Never have I been so satisfied with food in my whole entire life. Each meal in Japan will leave you hungry for more. Not even joking. Best food of my life.

* Social & Cultural Integration:

How integrated did you feel with the local culture?

I made Japanese friends at school and at my internship, I learned a language that I deemed impossible beforehand and I was able to learn how to navigate the busiest and most efficient metro system in the world.

* Health Care:

How well were health issues addressed during the program?

I didn't have an experience with healthcare, but the IES staff is ready and willing to bring you to a local clinic whenever you need.

* Safety:

Japan is one of the safest countries in the world - I never felt unsafe. But, women should especially pay attention when they're on crowded trains commuting. Groping is a serious issue there. And, while Japan has taken steps to reduce this, it's still a prevalent issue and people on my program were groped.

If you could do it all over again would you choose the same program? No

The program wasn't in Tokyo - it was in Chiba. I would prefer to be located in Tokyo or another city in Japan (Kyoto, Osaka).


* Money: How easily were you able to live on a student's budget?

(1 = not very easy/$200+ on food & personal expenses/week, 2.5 = $100/week, 5 = very easily/minimal cost)

Tokyo is expensive. You will spend a lot of money - whether it's on food, train tickets or omiyage (souvenirs).

Not including program expenses, about how much money did you spend on food and other expenses each week? $100
Do you have any general money-saving tips for future study abroad participants? Buy a 24-hour Tokyo Metro train pass - for 600 yen, you have unlimited rides on all Tokyo Metro trains. There are student discounts for museums and other train passes, too.


* Did your program have a foreign language component? Yes
How much did the program encourage you to use the language?

0 = No encouragement, 5 = frequent encouragement to use the language

6 hours of Japanese each week with weekly quizzes, tests and oral exams.

How would you rate your language skills at the beginning of the program? None
How would you rate your language skills at the end of the program? Beginner
What was the highest level language course you had completed prior to departure? 4 years of French
How many hours per day did you use the language?
Do you have any tips/advice on the best ways to practice the language for future study abroad participants? Know and love Hiragana - Katakana is not as important, but it certainly helps you read menus.

Other Program Information

* Where did you live?

Select all that apply

  • Dorm
* Who did you live with?

Select all that apply

  • Americans
* Who did you take classes with?

Select all that apply

  • Americans
About how many local friends did you make that you will likely keep in touch with?

A Look Back

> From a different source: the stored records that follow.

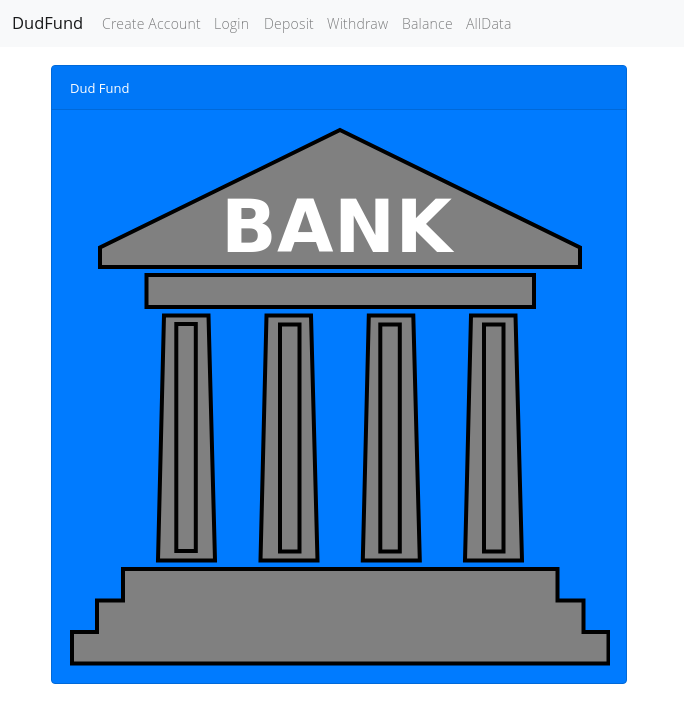
<!DOCTYPE html>
<html lang="en">
<head>
<meta charset="utf-8">
<title>DudFund</title>
<style>
:root {
  --page: #ffffff;
  --bar: #f8f9fa;
  --brand: #18191a;
  --link: #7b7c7d;
  --card: #007bff;
  --card-head: #0077f7;
  --card-edge: #0069d9;
  --stone: #808080;
  --outline: #000000;
}
* { box-sizing: border-box; margin: 0; padding: 0; }
html, body { width: 684px; height: 723px; overflow: hidden; background: var(--page); }
body { position: relative; font-family: "Open Sans", "Noto Sans", sans-serif; }
a { text-decoration: none; white-space: nowrap; }
.navbar {
  display: flex;
  align-items: center;
  height: 47px;
  padding-left: 12px;
  background: var(--bar);
}
.brand { width: 90px; font-size: 16.5px; line-height: 24px; color: var(--brand); margin-top: -2px; }
.menu { display: flex; gap: 15px; list-style: none; font-size: 14px; line-height: 21px; letter-spacing: 0.2px; }
.menu a { color: var(--link); font-weight: 350; }
.menu li:nth-child(1) { width: 97px; }
.menu li:nth-child(2) { width: 35px; }
.menu li:nth-child(3) { width: 48px; }
.menu li:nth-child(4) { width: 60px; }
.menu li:nth-child(5) { width: 49px; }
.card {
  position: absolute;
  left: 51px;
  top: 65px;
  width: 576px;
  height: 619px;
  background: var(--card);
  border: 1px solid var(--card-edge);
  border-radius: 4px;
  overflow: hidden;
}
.card-header {
  height: 44px;
  padding-left: 18px;
  background: var(--card-head);
  border-bottom: 1px solid var(--card-edge);
  color: #fff;
  font-size: 13px;
  font-weight: 500;
  line-height: 44px;
}
.bank { position: absolute; left: 18px; top: 61px; width: 540px; height: 540px; }
.stone { fill: var(--stone); stroke: var(--outline); stroke-width: 4; }
.sign { fill: #fff; font: bold 73px "DejaVu Sans", sans-serif; }
</style>
</head>
<body>
<nav class="navbar">
  <a class="brand" href="#">DudFund</a>
  <ul class="menu">
    <li><a href="#">Create Account</a></li>
    <li><a href="#">Login</a></li>
    <li><a href="#">Deposit</a></li>
    <li><a href="#">Withdraw</a></li>
    <li><a href="#">Balance</a></li>
    <li><a href="#">AllData</a></li>
  </ul>
</nav>
<main class="card">
  <h1 class="card-header">Dud Fund</h1>
  <svg class="bank" viewBox="70 127 540 540" role="img" aria-label="Bank building with four columns">
    <defs>
      <g id="column" class="stone">
        <polygon points="164,315.5 208.5,315.5 215,560.5 158,560.5"/>
      </g>
      <rect id="flute" class="stone" width="19.5" height="227"/>
    </defs>
    <polygon class="stone" points="340,130 580,247.5 580,267 100,267 100,247.5"/>
    <text class="sign" x="221" y="252" textLength="231">BANK</text>
    <rect class="stone" x="146.5" y="275" width="387.5" height="32"/>
    <use href="#column"/>
    <use href="#column" x="102.5"/>
    <use href="#column" x="204.8"/>
    <use href="#column" x="307"/>
    <use href="#flute" x="176.3" y="324"/>
    <use href="#flute" x="280" y="324.5"/>
    <use href="#flute" x="380.3" y="324.5"/>
    <use href="#flute" x="484" y="324.5"/>
    <polygon class="stone" points="123,569 557.5,569 557.5,600.5 583.5,600.5 583.5,632 608.5,632 608.5,663.5 72,663.5 72,632 97,632 97,600.5 123,600.5"/>
  </svg>
</main>
</body>
</html>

* What did you like most about the program?
  • Directors were always available and willing to help
  • Field placement/internship
* What could be improved?
  • Take classes with Kanda University, rather than just IES-sponsored courses
* What do you know now that you wish you knew before going on this program? The location. It's not Tokyo. They also make it seem like you're going to be taking classes with locals, but you're only enrolled in IES courses with other IES kids. Unless you're fluent in Japanese, you won't be enrolled in any University courses.

Reasons For Studying Abroad

To help future students find programs attended by like-minded individuals, please choose the profile that most closely represents you.
The Nearly Native or Trail Blazer
Craving the most authentic experience possible, perhaps you lived with a host family or really got in good with the locals. You may have felt confined by your program requirements and group excursions. Instead, you'd have preferred to plan your own trips, even skipping class to conduct your own 'field work.'

Individual Course Reviews

Course Name/Rating:

The Contemporary Economy of Japan

Course Department:
Instructor: Sugimoto
Instruction Language: English
Comments: If you can only take one class on this program, make sure it's Economics with Sugimoto. Not only is the professor engaging and fun, we learned a lot about the contemporary Japanese economy: fashion, healthcare, marketing, the car industry, electronics and the future and Abenomics. I loved that we took field trips!
Credit Transfer Issues: Nope!